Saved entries
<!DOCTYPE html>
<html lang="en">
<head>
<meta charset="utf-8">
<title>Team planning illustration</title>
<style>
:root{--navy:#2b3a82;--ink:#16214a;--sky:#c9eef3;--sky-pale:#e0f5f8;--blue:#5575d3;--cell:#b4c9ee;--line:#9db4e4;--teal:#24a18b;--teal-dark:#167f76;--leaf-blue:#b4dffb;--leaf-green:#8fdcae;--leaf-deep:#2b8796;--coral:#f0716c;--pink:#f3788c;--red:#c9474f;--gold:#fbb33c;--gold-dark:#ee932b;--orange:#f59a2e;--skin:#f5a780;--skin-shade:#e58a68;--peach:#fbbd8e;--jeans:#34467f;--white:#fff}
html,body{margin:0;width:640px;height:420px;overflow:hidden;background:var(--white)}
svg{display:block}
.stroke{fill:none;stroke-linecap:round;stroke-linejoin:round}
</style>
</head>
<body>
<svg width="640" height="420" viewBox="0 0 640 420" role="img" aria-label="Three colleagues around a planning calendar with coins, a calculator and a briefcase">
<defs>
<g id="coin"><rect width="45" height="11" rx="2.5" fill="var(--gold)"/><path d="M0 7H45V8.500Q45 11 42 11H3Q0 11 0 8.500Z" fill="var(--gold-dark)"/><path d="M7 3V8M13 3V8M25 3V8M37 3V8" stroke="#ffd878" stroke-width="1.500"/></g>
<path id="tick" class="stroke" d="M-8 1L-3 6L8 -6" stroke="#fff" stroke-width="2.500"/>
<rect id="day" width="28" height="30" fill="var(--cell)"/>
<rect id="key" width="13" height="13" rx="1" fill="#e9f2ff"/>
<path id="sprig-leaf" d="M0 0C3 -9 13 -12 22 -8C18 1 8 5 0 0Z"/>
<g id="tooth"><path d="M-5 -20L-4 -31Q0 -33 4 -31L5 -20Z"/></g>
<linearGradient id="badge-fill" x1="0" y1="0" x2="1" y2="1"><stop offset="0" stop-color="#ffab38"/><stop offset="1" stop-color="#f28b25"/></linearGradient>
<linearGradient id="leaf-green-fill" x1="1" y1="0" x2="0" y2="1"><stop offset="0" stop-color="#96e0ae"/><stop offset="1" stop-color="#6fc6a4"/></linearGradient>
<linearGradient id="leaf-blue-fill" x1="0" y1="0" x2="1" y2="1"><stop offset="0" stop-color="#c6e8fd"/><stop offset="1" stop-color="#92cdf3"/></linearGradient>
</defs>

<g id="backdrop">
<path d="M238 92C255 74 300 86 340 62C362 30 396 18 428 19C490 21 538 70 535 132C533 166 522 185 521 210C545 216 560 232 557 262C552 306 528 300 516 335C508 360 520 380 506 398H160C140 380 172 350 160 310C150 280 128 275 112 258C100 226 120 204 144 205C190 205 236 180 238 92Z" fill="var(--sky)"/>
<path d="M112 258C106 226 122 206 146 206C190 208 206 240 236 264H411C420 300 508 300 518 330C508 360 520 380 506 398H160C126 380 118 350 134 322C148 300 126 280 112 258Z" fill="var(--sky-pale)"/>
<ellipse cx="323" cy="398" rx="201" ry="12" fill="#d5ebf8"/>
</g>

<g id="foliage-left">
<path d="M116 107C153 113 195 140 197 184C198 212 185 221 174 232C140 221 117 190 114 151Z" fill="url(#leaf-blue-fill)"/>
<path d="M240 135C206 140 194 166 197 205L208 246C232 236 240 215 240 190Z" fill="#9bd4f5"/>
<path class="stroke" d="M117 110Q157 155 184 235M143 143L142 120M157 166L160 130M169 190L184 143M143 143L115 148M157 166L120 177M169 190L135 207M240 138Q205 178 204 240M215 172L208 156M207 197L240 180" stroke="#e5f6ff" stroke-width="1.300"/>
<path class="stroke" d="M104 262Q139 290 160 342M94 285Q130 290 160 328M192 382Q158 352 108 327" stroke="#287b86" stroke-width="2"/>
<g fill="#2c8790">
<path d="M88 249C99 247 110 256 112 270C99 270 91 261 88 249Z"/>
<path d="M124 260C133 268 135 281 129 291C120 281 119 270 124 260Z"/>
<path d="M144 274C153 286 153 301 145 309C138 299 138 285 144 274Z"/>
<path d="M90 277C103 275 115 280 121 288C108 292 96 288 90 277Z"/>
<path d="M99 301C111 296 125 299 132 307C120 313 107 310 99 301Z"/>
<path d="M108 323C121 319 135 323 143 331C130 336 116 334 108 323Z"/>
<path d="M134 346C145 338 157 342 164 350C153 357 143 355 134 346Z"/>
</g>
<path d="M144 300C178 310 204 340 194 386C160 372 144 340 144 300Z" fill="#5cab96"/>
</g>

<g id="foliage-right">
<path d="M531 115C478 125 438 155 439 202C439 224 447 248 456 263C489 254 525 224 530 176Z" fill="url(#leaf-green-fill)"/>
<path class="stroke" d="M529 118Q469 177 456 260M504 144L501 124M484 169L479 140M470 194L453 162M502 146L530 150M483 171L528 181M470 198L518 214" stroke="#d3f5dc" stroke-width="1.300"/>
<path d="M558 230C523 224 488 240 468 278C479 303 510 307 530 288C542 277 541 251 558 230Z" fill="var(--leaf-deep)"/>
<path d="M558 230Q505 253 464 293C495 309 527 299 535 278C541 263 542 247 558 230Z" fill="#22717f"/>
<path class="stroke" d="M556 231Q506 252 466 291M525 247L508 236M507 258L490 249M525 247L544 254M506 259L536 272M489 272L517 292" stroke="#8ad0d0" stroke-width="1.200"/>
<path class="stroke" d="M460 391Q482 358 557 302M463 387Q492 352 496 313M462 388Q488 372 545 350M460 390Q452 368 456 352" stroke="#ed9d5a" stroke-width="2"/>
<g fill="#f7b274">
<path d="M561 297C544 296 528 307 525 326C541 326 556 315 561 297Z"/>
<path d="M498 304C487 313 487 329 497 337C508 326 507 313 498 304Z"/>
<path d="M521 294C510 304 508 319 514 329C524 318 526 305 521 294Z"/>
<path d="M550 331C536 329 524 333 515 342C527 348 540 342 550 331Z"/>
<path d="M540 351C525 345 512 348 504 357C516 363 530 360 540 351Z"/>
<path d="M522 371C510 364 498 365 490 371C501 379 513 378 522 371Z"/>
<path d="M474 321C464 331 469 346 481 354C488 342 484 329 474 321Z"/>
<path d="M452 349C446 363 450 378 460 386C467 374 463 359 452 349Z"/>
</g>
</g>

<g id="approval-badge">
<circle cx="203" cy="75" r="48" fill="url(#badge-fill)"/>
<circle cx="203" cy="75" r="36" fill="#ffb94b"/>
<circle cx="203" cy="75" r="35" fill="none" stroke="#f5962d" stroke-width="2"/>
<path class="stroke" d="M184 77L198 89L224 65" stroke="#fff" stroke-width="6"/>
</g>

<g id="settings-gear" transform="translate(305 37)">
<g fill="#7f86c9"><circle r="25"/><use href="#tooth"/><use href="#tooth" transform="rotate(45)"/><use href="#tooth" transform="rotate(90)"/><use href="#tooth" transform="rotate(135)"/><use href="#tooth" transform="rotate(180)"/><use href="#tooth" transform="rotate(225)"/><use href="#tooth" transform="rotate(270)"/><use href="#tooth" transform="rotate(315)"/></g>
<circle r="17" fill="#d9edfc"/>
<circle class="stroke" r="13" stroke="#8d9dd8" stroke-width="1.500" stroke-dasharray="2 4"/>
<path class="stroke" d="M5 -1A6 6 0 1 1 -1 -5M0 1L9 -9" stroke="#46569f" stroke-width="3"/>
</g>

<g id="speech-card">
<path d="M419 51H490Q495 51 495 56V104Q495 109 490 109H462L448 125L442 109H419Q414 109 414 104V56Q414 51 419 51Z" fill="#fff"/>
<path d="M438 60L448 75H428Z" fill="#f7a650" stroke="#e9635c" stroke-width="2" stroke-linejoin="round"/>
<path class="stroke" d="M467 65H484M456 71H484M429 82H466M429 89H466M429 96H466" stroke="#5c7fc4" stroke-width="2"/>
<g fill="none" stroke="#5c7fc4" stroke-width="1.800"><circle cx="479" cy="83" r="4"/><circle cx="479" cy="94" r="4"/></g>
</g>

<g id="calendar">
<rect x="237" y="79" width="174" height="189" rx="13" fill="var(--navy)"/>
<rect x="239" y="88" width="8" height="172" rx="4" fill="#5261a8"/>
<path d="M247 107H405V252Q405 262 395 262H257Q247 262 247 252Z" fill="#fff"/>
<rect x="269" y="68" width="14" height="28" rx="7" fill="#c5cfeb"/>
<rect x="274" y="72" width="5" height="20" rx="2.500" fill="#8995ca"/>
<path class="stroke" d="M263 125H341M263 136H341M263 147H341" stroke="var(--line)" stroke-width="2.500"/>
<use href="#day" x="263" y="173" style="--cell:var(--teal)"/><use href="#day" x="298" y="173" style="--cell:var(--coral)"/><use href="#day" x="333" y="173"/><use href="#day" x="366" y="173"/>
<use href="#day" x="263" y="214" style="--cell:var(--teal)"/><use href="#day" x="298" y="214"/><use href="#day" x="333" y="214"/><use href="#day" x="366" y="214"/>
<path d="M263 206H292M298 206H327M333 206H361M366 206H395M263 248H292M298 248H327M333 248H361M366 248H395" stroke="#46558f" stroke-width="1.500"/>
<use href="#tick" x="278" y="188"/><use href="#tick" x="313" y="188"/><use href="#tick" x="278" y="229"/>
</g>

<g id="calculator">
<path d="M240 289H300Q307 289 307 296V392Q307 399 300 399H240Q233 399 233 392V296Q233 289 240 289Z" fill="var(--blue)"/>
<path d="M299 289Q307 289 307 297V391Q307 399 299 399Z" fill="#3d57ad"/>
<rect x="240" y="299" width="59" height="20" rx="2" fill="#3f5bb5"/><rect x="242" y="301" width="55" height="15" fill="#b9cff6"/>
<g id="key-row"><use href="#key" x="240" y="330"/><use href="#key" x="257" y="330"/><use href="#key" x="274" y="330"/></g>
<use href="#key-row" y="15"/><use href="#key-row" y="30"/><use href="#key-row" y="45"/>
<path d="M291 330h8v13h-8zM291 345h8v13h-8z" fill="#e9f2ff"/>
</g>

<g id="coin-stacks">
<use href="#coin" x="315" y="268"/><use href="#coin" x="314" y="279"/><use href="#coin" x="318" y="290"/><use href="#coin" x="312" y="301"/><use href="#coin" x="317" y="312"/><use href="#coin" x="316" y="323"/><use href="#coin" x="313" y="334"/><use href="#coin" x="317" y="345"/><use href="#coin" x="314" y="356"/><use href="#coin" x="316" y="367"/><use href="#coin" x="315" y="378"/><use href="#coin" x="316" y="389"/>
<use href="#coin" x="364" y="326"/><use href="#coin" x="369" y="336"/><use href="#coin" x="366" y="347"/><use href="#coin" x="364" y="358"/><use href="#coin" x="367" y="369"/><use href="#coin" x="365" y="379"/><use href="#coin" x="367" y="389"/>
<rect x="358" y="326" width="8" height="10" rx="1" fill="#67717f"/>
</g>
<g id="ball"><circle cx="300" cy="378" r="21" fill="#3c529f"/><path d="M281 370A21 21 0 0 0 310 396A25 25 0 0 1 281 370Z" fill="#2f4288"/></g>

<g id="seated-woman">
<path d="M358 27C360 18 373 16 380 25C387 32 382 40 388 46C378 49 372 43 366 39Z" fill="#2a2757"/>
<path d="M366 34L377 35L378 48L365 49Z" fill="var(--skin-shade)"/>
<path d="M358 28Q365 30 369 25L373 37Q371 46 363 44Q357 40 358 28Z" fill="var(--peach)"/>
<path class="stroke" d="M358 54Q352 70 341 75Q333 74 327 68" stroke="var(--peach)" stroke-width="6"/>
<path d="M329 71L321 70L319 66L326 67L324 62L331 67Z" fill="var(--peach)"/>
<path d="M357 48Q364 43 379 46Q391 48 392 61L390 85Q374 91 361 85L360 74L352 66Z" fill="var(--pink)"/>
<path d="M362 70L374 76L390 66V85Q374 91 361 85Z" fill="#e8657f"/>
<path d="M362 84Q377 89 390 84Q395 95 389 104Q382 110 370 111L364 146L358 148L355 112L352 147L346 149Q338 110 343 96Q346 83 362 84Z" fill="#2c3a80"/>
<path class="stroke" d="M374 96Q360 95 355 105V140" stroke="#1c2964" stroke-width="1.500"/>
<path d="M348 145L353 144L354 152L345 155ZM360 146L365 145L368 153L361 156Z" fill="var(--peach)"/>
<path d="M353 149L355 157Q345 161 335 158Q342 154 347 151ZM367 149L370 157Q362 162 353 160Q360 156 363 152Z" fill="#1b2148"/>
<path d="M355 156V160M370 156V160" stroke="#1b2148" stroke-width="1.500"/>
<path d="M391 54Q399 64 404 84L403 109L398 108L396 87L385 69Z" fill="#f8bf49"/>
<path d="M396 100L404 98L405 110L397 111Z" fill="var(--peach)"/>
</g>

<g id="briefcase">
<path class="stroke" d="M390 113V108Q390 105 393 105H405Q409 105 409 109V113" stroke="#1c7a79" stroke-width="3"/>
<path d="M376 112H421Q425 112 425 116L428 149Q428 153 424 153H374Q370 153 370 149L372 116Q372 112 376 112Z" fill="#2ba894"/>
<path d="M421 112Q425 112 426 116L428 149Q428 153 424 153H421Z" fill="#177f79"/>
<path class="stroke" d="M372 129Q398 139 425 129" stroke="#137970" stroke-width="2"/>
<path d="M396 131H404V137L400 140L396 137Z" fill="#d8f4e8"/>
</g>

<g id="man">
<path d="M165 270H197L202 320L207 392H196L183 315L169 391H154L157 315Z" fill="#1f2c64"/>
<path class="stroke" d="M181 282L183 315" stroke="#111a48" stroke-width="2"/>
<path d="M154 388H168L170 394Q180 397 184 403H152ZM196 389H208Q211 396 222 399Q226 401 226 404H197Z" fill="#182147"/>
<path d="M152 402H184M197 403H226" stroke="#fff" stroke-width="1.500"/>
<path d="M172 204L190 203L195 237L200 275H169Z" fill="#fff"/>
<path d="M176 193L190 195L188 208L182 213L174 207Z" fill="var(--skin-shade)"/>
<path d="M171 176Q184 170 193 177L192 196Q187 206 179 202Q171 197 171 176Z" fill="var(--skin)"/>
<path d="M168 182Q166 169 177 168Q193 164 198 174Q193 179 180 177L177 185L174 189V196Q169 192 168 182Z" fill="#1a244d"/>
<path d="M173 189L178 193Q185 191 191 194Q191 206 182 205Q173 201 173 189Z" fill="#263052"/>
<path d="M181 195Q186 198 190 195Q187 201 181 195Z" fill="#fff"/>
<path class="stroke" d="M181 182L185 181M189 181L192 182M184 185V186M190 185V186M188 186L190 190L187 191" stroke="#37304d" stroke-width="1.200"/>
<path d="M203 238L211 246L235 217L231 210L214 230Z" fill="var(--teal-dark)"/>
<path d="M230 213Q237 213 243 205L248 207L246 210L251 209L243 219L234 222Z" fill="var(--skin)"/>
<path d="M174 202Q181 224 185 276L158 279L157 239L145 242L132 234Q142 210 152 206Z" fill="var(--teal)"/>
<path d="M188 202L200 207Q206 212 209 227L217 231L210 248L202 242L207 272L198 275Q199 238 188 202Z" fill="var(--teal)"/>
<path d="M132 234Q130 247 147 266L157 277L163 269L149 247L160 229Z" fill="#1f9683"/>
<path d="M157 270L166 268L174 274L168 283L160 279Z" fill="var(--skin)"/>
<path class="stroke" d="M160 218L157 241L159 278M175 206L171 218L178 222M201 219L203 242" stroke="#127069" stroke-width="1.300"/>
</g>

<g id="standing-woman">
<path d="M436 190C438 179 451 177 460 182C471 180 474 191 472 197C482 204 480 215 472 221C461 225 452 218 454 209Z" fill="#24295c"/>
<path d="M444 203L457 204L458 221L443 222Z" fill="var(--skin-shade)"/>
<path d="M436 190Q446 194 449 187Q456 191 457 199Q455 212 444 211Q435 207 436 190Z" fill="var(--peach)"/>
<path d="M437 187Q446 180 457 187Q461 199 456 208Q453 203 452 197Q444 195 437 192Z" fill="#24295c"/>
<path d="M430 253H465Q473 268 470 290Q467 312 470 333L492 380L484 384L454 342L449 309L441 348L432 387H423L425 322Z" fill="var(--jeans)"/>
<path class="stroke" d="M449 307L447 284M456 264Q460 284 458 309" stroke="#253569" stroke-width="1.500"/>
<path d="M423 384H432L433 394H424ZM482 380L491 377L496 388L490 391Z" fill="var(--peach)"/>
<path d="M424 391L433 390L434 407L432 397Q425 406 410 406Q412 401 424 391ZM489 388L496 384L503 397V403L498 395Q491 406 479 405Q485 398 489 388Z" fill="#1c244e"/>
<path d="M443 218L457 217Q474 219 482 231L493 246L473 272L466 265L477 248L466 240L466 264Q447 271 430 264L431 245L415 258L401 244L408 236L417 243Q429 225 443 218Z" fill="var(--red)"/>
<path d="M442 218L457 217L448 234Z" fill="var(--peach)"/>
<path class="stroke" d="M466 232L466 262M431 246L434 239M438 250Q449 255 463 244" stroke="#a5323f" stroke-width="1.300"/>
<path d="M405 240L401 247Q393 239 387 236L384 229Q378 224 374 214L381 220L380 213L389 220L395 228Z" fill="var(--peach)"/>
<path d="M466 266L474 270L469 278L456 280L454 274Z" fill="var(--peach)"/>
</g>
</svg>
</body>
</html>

WORK ITEM: In the entries above, count every line containing the word "tick". Write only the total.

EXERCISE SOLUTION: 2